The Rusty Hinge

This extremely rusty hinge can be found in the outdoor war memorial of Oradour-sur-Glane.

Cee’s Fun Foto: Connecting Points

Through A Window

The windows of the open-air memorial of Oradour-sur-Glane are all devoid of glass but offer many perspectives of what lies beyond.

Cee’s Black & White Photo Challenge: Through A Window

All made by man

The fence was made by men. The rusting cars were made by men.

And so was the destruction: Oradour-sur-Glane.

Cee’s Fun Foto Challenge: Man made

Tuesday Photo Challenge: Tower

Frank’s theme for his Tuesday Photo Challenge this week is ‘Tower’. This image gives you two for the price of one.

It shows an aspect of the church in the preserved village (and national monument) of Oradour-sur-Glane.

Tuesday Photo Challenge: Tower

Tuesday Photo Challenge: Age

Almost exactly 74 years ago today, on 10th June 1944, a company of SS troops massacred 642 residents – mostly women and children – of the village of Oradour-sur-Glane, in the Haute-Vienne département of south-west France.

Since then, the site has been maintained as a memorial and museum, left to age unaltered, the buildings weathering and walls collapsing.

Tuesday Photo Challenge: Age

Weekly Photo Challenge: Silence

This weathered sign can be found in the nearby open-air memorial of Oradour-sur Glane, a village where over 600 inhabitants – mostly women and children – were massacred by German troops in June 1944.

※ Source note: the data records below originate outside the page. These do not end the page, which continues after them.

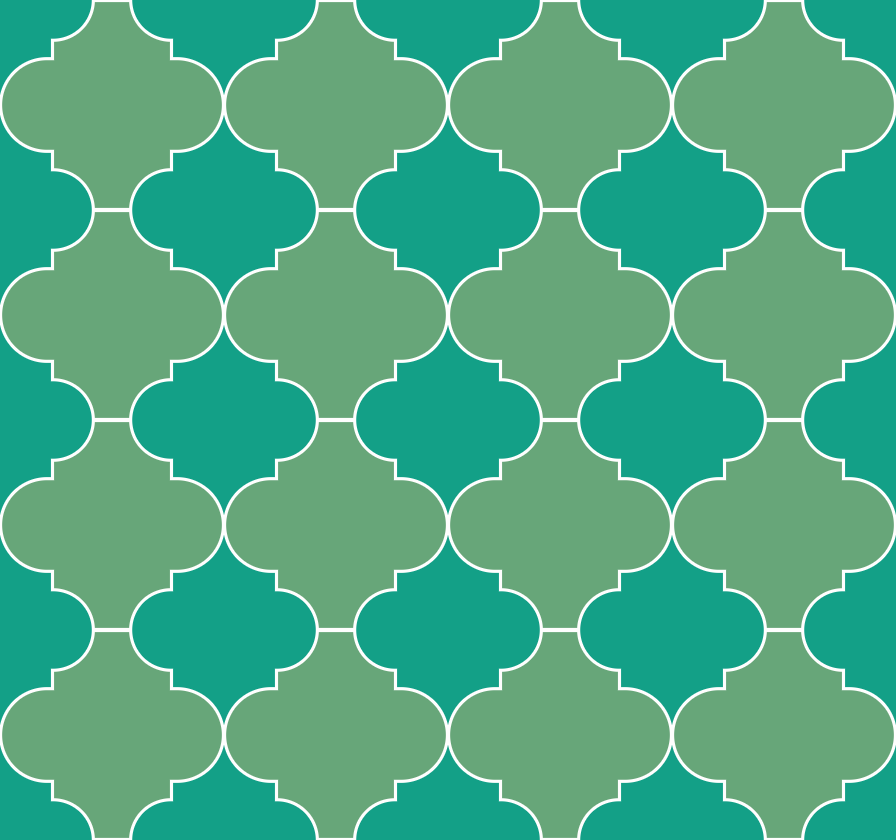
Reproduce this pattern procedurally as a Shadertoy shader.

```glsl
// Moroccan lantern lattice: a 4 x 4 grid of green tiles with stepped, lobed
// outlines on teal. Each tile is a signed distance built from rounded bars
// and a box; mirror symmetry reduces it to a single quadrant.

const vec2 REPEATS = vec2(4.0);
const vec2 TILE = vec2(1.0, 0.9375);   // tile size, in tile widths
const float LINE_HALF = 0.0070;        // half the outline width

const vec3 GREEN = vec3(0.405, 0.651, 0.475);
const vec3 TEAL = vec3(0.074, 0.628, 0.530);
const vec3 WHITE = vec3(0.995);

// Horizontal bar with a round end at the origin, running towards -x
float roundBar(vec2 p, float radius) {
    return length(vec2(max(p.x, 0.0), p.y)) - radius;
}

// Signed distance to the lantern; p is measured from the tile centre
float lantern(vec2 p, vec2 tile) {
    vec2 q = abs(p);
    float sideLobe = roundBar(q - vec2(0.2906, 0.0), 0.2068);
    vec2 fromCorner = vec2(0.2630 - q.x, q.y - 0.5 * tile.y);
    float notch = roundBar(fromCorner, 0.1797);
    float box = max(q.x - 0.2656, q.y - 0.5 * tile.y + 0.0024);
    return min(max(box, -notch), sideLobe);
}

// Antialiased coverage of the region where d is negative
float coverage(float d, float pixel) {
    return clamp(0.5 - d / pixel, 0.0, 1.0);
}

void mainImage(out vec4 fragColor, in vec2 fragCoord) {
    vec2 uv = fragCoord / iResolution.xy;
    vec2 p = (fract(uv * REPEATS) - 0.5) * TILE;
    float pixel = REPEATS.x / iResolution.x;

    float d = lantern(p, TILE);
    vec3 color = mix(TEAL, GREEN, coverage(d, pixel));
    color = mix(color, WHITE, coverage(abs(d) - LINE_HALF, pixel));
    fragColor = vec4(color, 1.0);
}
```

Weekly Photo Challenge: Silence

Thursday Doors: Doors Of The Year 2017

As this will be the last instalment of Thursday Doors in 2017, with Norm taking a well-earned festive break until 11 January, it seemed like an appropriate time to review some of my personal favourites that have been posted here over the last twelve months.

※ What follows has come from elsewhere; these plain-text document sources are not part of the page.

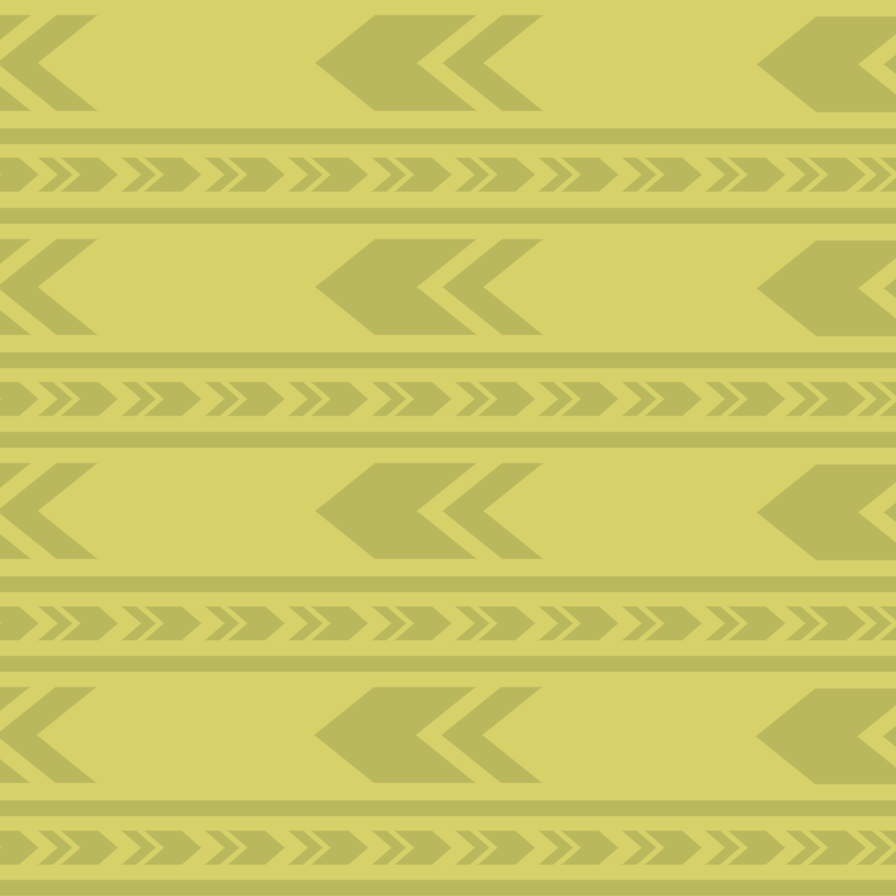
Give the GLSL for this pattern, as a three.js fragment shader.

```glsl
// Four tone-on-tone bands: wide left-pointing arrows above a ribbon of small
// right-pointing arrows framed by two stripes. Each arrow is a pair of parallel
// V-shaped bands (body and tail chevron), with slight slips near the side edges.
#define ROWS 4.0
#define EDGE 0.0011
#define GROUND vec3(0.84, 0.82, 0.41)
#define INK vec3(0.73, 0.72, 0.36)
#define BIG_TIP vec2(0.3520, 0.0703)
#define BIG_STEP 0.4974
#define BIG_BANDS vec3(0.1133, 0.1419, 0.1875)
#define SMALL_TIP vec2(0.1315, 0.1949)
#define SMALL_STEP 0.0931
#define SMALL_BANDS vec3(0.0417, 0.0508, 0.0671)
#define STRIPES vec2(0.1520, 0.2409)
#define STRIPE_HALF 0.0088

varying vec2 vUv;

float band(float t, float start, float end) {
  return abs(t - 0.5 * (start + end)) - 0.5 * (end - start);
}

// d runs back from the tip; bands = body end, chevron start, chevron end
float arrow(vec2 d, float halfHeight, float slope, vec3 bands) {
  float t = d.x - slope * abs(d.y);
  float vees = min(band(t, 0.0, bands.x), band(t, bands.y, bands.z));
  return max(abs(d.y) - halfHeight, vees * inversesqrt(1.0 + slope * slope));
}

float bigArrows(vec2 p, float row) {
  float dist = 1.0;
  for (int i = -1; i <= 1; i++) {
    float k = float(i);
    // the rightmost arrow sits a little left and low, the last row a hair left
    float slip = step(0.5, k);
    vec2 tip = BIG_TIP + vec2(k * BIG_STEP - 0.0048 * slip, 0.0015 * slip);
    tip.x -= 0.0012 * step(2.5, row);
    dist = min(dist, arrow(p - tip, 0.0534, 1.244, BIG_BANDS));
  }
  return dist;
}

float smallArrows(vec2 p, float row) {
  float dist = 1.0;
  for (int i = -1; i <= 10; i++) {
    float k = float(i);
    // end arrows are squeezed inward
    float slip = 0.0046 * step(k, -0.5) - 0.0033 * step(8.5, k) - 0.0136 * step(9.5, k);
    vec2 tip = SMALL_TIP + vec2(k * SMALL_STEP + slip, 0.0004 * row);
    vec2 d = vec2(tip.x - p.x, p.y - tip.y);
    dist = min(dist, arrow(d, 0.0189, 1.15, SMALL_BANDS));
  }
  return dist;
}

void main() {
  // rows are counted from the top
  float down = (1.0 - vUv.y) * ROWS;
  float row = floor(down);
  vec2 p = vec2(vUv.x, fract(down) / ROWS);

  vec2 stripeDist = abs(p.y - STRIPES) - STRIPE_HALF;
  float dist = min(stripeDist.x, stripeDist.y);
  dist = min(dist, bigArrows(p, row));
  dist = min(dist, smallArrows(p, row));

  float ink = 1.0 - smoothstep(-EDGE, EDGE, dist);
  gl_FragColor = vec4(mix(GROUND, INK, ink), 1.0);
}
```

With the exception of my ‘official’ Door of the Year these are in no particular order of preference and are just placed chronologically. A full ranking of the 300 or so doors that I’ve put up here in 2017 wouldn’t be possible but would be pointless.

This first one  – a striking and well-cared for door in the town of Saint Junien – appeared last February. You could hardly miss that mustard-yellow paint.

By way of contrast, in March I started posting doors from the town of Confolens. This was one of the first I came across on my initial excursion and it’s hardly been bettered.

Both Confolens and Saint Junien are about a 30 minute drive from here at Tranquility Base, but this third door, from June, is much closer – a mere ten minutes away in the village of Saint-Martial-sur-Isop. It’s irresistibly bijou

It’s not just France that has interesting doors. This elaborate example, originally posted in July, can be found in Rodney Street, Liverpool:

In September I made another visit to the national monument of Oradour-sur-Glane, where this door can be found in the church:

However, this is my personal choice for Door of the Year 2017. Posted in October it’s to be found in the medieval village of Saint Cirq Lapopie and I’ve never seen anything like it as an example of making the door fit the hole:

Thursday Doors 21 December 2017

Thursday Doors: Oradour-sur Glane (2)

As noted last week, there are solid reasons why there aren’t very many actual doors left in Oradour-sur-Glane, but the gates have stood the test of time rather more succesfully. Here’s a selection.

Thursday Doors 21 September 2017

Thursday Doors: Oradour-sur-Glane (1)

Oradour-sur-Glane is a place not very far from here that I’ve visited many times, and I’ve featured images from it in several other posts on this blog.

You can find out more about it here, but suffice it to say that it’s a permanent – and very powerful – memorial to a war crime perpetrated in June 1944.

Given this background, it’s not surprising to hear that there are very few doors left to show, but there are enough to provide hopefully an interesting and enlightening contribution to Thursday Doors.

This was the butcher’s shop:

And this the boulangerie (bakers). The sign on the left says “Here were found two charred corpses”

The village had been there for a long time, as you can see from this ironwork above a doorway on the main street:

This door is in the church:

This barn lies behind the church. Given its reasonable condition, I suspect it is used as a depot for site maintenance:

Finally. this is the heavy bronze door that leads to a crypt in the cemetery which houses a museum dedicated to the victims:

Thursday Doors 14 September 2017


Weekly Photo Challenge: Resilient

The village of Oradour-sur-Glane is a national monument in France. In June 1944 a battalion of the German SS massacred over 600 men, women and children here. It has been left just as it was in the aftermath of that atrocity for over seventy years.

Walls have collapsed, wooden furniture has long rotted away, but metal objects are more resilient and still survive, despite being exposed to the elements for over half a century.


Weekly Photo Challenge: Resilient